Which lines of the listing below contain the word "draw"? Return them.

= = = = =

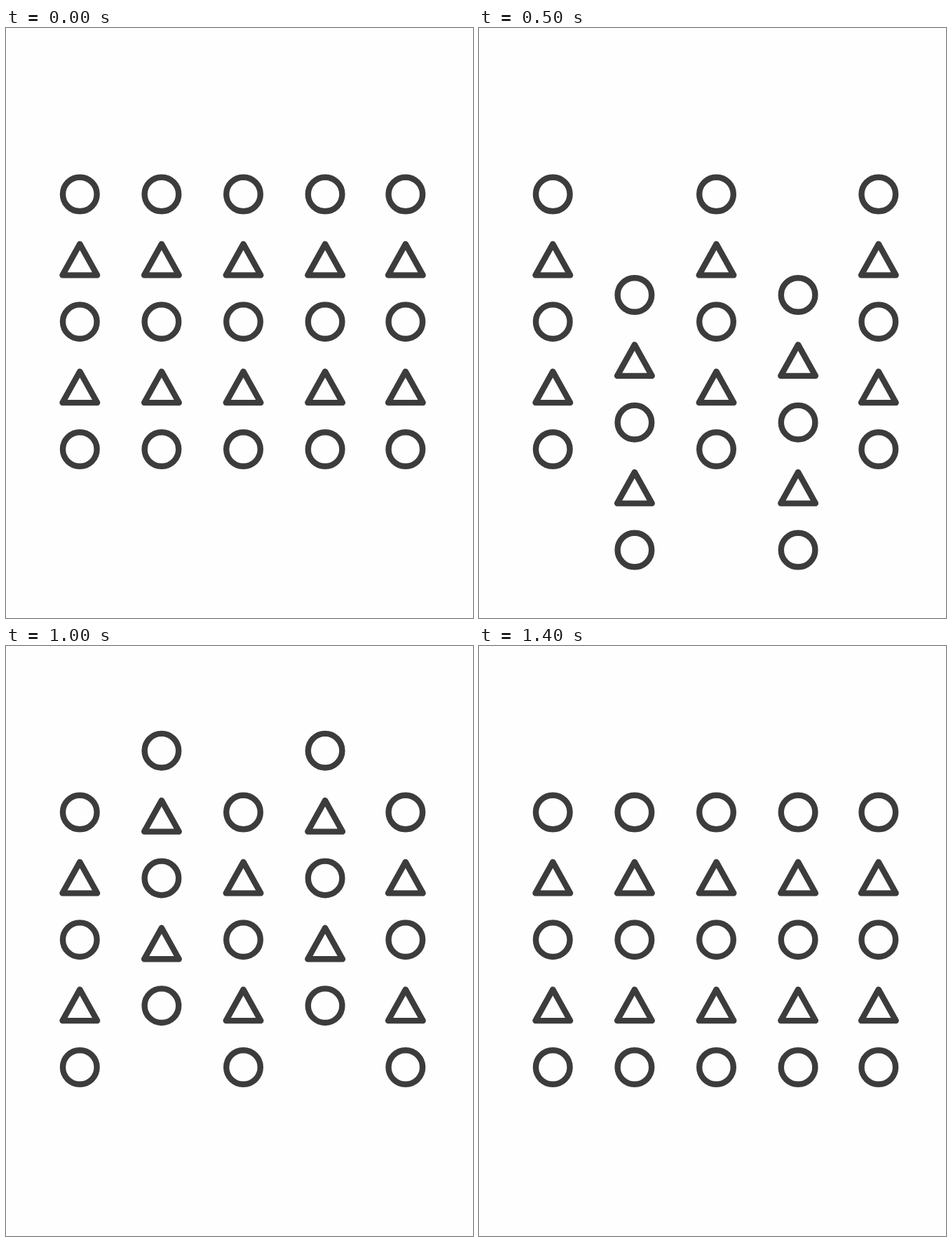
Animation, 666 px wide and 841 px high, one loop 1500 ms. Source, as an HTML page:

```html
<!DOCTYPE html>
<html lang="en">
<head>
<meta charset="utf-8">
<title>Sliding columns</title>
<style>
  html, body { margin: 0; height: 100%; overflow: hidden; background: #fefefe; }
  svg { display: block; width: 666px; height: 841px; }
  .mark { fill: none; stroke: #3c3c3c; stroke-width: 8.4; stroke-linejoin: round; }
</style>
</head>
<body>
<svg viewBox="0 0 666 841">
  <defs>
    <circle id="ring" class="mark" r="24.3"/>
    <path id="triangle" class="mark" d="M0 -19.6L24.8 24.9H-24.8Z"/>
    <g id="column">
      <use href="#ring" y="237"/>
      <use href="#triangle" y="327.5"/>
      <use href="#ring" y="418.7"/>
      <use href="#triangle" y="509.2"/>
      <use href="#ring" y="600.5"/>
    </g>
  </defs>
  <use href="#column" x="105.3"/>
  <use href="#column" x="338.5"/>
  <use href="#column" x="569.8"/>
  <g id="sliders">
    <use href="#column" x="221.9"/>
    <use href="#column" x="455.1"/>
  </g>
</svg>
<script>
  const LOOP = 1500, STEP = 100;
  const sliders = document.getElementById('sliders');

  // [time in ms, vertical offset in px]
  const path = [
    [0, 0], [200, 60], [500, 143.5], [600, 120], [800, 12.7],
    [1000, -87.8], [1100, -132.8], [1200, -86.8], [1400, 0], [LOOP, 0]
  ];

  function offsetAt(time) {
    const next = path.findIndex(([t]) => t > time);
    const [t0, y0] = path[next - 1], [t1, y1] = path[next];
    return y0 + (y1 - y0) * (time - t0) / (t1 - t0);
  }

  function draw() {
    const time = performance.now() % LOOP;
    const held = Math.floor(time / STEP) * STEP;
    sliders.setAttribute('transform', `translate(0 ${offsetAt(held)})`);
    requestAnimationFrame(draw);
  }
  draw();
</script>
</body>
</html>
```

= = = = =

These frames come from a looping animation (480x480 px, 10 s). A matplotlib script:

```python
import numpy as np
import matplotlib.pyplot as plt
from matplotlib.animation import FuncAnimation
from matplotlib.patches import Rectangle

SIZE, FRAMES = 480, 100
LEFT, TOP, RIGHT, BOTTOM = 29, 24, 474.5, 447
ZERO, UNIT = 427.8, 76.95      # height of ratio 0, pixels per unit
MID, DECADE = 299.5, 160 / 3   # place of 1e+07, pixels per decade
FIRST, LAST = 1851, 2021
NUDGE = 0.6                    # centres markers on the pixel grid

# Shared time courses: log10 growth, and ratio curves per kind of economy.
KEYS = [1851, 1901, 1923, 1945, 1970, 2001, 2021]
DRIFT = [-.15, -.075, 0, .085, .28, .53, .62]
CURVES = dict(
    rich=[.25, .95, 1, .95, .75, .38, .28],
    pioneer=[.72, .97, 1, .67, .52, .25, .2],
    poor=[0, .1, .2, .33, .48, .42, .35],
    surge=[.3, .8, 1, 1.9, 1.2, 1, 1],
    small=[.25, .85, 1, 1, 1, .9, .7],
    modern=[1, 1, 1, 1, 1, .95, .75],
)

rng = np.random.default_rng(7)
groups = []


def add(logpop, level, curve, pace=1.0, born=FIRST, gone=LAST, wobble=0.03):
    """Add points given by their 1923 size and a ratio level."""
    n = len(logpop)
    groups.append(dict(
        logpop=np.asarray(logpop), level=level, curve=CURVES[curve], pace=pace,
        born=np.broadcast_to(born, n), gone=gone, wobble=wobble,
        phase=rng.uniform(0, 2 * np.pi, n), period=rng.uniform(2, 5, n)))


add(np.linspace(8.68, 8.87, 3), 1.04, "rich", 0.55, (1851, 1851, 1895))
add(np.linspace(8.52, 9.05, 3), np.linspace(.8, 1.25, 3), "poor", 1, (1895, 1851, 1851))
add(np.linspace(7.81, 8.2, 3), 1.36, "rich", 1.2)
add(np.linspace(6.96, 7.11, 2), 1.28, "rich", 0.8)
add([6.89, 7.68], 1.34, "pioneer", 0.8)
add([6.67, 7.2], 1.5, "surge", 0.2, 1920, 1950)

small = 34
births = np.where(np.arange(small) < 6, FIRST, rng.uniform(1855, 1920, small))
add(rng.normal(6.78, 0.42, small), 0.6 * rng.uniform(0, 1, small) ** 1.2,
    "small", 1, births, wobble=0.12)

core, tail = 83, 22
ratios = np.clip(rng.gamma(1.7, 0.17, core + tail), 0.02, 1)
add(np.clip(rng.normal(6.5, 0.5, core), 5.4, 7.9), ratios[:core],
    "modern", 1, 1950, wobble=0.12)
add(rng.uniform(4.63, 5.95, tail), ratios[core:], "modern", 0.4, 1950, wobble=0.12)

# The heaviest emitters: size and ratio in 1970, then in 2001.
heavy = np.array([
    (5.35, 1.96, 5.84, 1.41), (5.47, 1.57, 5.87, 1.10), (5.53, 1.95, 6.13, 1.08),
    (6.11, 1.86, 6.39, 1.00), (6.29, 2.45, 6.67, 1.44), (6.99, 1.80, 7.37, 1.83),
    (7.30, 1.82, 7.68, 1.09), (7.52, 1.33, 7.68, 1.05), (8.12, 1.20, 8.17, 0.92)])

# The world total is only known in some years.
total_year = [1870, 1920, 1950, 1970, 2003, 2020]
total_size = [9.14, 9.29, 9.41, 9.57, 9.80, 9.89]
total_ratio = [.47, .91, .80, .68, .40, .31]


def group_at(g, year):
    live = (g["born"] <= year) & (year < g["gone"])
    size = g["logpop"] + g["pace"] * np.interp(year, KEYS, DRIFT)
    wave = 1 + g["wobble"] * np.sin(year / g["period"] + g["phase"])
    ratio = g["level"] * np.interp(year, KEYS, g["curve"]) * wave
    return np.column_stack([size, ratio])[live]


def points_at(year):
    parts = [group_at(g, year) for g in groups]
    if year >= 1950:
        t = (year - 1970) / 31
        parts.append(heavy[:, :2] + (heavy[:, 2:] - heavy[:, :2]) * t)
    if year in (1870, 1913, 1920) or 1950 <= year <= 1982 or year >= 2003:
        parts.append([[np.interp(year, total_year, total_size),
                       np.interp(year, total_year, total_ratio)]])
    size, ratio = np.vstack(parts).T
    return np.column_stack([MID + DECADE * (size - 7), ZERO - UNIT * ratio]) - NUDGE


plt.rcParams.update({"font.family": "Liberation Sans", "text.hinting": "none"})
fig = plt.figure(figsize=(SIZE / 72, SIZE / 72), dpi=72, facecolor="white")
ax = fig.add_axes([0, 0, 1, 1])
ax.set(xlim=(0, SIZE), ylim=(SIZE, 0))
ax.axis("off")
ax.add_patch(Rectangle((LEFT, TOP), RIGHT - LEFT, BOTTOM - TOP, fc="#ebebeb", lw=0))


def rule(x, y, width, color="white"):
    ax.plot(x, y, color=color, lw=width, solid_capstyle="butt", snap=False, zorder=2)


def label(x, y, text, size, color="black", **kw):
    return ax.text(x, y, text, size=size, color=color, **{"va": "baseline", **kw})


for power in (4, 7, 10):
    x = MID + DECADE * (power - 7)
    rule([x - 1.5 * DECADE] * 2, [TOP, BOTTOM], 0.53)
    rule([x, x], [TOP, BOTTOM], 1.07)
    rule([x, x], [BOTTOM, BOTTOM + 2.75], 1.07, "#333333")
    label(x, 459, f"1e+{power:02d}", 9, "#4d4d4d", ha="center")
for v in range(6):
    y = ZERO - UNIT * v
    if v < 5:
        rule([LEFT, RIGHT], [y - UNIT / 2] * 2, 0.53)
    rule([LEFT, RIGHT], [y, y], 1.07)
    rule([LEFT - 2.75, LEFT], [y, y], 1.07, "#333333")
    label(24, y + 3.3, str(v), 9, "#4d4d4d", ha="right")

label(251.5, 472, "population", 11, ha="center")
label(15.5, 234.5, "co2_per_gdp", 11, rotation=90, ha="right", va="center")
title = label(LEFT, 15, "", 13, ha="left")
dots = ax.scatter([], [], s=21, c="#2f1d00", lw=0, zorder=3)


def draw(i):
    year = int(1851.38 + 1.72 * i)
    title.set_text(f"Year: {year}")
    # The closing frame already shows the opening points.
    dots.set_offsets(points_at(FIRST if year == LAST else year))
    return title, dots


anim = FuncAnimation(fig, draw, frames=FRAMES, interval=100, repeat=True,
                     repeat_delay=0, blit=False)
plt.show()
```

= = = = =

_Solution to this exercise_:
  function draw() {
    requestAnimationFrame(draw);
  draw();
def draw(i):
anim = FuncAnimation(fig, draw, frames=FRAMES, interval=100, repeat=True,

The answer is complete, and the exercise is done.